What we're looking at heading into the first night of this weekend's draft is Vikings-esque disorder and dysfunction, only on a grand, leaguewide scale. No one seems quite sure what the rules are - or, more specifically, if there are any rules. No one is sure which players will show up to the draft. At this point, if the potential draftees arrive after folding themselves into a single clown car, it shouldn't surprise anyone.
And therein lies the overlooked entertainment value in the NFL's labor crisis. The situation is a little like when you were a kid and your parents went away for the weekend. Supervision and lame in-house laws have gone on a short sabbatical. They'll return soon enough, despite Goodell's apocalyptic, the-end-is-nigh declaration. In the interim, put your feet up and hurl a whiskey bottle at the wall.
If Goodell was smart, he'd cut a spot that echoes one of those out-of-control campy car commercials: Hey fans, be sure to catch Roger Goodell's good-time football fire sale on ESPN. Everything must go, including any notion that the owners or players know what they're doing. This year, the only rule is that there are no rules! It's so krazy, we spelled it with a K.
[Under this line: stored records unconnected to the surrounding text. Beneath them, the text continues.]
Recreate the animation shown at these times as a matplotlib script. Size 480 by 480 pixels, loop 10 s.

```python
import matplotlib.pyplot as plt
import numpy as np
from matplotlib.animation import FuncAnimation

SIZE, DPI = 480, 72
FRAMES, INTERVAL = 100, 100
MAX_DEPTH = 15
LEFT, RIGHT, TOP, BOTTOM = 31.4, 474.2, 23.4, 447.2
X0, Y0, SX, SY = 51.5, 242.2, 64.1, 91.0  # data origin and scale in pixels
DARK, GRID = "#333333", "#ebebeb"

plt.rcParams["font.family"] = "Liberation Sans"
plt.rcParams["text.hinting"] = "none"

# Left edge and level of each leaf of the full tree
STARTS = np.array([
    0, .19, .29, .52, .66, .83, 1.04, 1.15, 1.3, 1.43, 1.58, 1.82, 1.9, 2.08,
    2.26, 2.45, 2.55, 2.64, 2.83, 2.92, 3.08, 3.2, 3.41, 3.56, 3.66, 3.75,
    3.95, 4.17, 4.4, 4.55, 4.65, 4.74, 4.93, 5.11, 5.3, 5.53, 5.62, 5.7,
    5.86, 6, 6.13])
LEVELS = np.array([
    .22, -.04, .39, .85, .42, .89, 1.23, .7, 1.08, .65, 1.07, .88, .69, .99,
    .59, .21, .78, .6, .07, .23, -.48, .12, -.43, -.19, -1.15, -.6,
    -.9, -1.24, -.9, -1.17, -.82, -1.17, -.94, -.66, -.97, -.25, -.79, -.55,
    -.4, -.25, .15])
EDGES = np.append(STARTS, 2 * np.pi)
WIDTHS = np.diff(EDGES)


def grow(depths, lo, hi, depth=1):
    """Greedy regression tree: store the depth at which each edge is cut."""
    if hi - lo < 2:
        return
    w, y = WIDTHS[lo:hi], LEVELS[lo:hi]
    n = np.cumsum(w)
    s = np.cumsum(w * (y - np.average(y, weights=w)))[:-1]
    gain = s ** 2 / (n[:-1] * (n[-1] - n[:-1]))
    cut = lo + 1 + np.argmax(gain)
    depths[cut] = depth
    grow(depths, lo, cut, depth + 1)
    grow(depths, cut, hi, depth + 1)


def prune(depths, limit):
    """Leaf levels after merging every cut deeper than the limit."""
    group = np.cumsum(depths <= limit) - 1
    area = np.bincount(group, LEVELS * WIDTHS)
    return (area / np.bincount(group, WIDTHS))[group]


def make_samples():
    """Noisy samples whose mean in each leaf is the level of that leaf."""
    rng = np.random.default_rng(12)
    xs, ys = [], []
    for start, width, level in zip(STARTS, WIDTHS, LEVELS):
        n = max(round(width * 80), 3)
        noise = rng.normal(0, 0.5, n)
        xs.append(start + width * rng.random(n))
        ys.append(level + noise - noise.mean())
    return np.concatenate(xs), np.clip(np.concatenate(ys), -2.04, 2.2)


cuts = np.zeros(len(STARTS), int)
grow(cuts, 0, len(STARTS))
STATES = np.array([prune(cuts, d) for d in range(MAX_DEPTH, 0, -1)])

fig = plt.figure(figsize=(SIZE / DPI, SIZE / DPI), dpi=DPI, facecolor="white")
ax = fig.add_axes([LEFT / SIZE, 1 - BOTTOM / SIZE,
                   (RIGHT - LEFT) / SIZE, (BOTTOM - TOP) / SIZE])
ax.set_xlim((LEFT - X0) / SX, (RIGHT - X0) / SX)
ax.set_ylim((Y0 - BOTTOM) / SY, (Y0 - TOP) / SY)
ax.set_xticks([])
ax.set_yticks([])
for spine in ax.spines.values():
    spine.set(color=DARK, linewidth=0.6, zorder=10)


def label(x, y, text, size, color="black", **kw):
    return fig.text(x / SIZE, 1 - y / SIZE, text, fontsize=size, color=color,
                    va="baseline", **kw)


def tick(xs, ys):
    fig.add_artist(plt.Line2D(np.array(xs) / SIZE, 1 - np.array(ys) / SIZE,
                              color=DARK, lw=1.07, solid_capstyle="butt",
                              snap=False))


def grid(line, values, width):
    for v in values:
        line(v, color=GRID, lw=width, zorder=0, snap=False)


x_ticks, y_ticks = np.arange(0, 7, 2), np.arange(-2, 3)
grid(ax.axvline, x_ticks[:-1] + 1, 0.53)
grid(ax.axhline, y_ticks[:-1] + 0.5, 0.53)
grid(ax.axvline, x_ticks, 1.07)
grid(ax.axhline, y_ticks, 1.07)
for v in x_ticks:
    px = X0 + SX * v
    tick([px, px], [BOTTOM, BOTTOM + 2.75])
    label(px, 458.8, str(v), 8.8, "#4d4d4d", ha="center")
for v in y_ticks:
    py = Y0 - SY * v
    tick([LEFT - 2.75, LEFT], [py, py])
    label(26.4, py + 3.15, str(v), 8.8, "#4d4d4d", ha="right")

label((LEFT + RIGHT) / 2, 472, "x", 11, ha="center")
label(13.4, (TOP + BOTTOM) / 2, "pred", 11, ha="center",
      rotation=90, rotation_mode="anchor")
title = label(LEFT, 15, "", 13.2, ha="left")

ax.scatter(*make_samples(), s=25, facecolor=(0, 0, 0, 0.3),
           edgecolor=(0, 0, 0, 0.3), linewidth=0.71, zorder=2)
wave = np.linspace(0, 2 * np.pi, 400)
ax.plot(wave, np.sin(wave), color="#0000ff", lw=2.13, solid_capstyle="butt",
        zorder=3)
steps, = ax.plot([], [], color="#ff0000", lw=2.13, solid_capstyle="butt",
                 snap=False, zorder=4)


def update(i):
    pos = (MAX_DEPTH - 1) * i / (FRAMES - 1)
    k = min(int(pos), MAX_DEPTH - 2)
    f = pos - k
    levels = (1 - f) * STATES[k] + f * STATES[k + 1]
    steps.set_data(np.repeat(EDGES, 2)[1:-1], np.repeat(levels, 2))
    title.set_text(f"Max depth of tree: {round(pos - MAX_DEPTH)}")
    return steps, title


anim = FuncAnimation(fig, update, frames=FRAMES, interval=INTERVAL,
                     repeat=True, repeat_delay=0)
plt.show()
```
Sadly, that's not Goodell's style. I fear his neckties choke off the let-loose impulses that might otherwise circulate to his brain. I never thought I'd write this, but Goodell should be more like Donald Trump. The Donald held a news conference on Wednesday in a giant airplane hangar with what looked like the old Airwolf helicopter in the background. It made for riveting television.
Among other things, Trump said that "when Celebrity Apprentice" is over, he'll "finally be free" to make an announcement about running for president. Makes sense. All good campaigns begin when reality shows end. (Trump didn't say which party he might join. Judging by the hair, I bet he restarts the Whig movement.)
Regardless of what you think about Trump, you have to admit he has a real understanding and appreciation for the showbiz component of public life. Every day is a production for him, every word uttered a sound bite. It's all theater in the end. If the commander-in-chief thing doesn't work out for Trump, maybe he can explain that to Goodell.
Contact columnist John Gonzalez at 215-854-2813 or firstname.lastname@example.org.
Follow him on Twitter at twitter.com/gonzophilly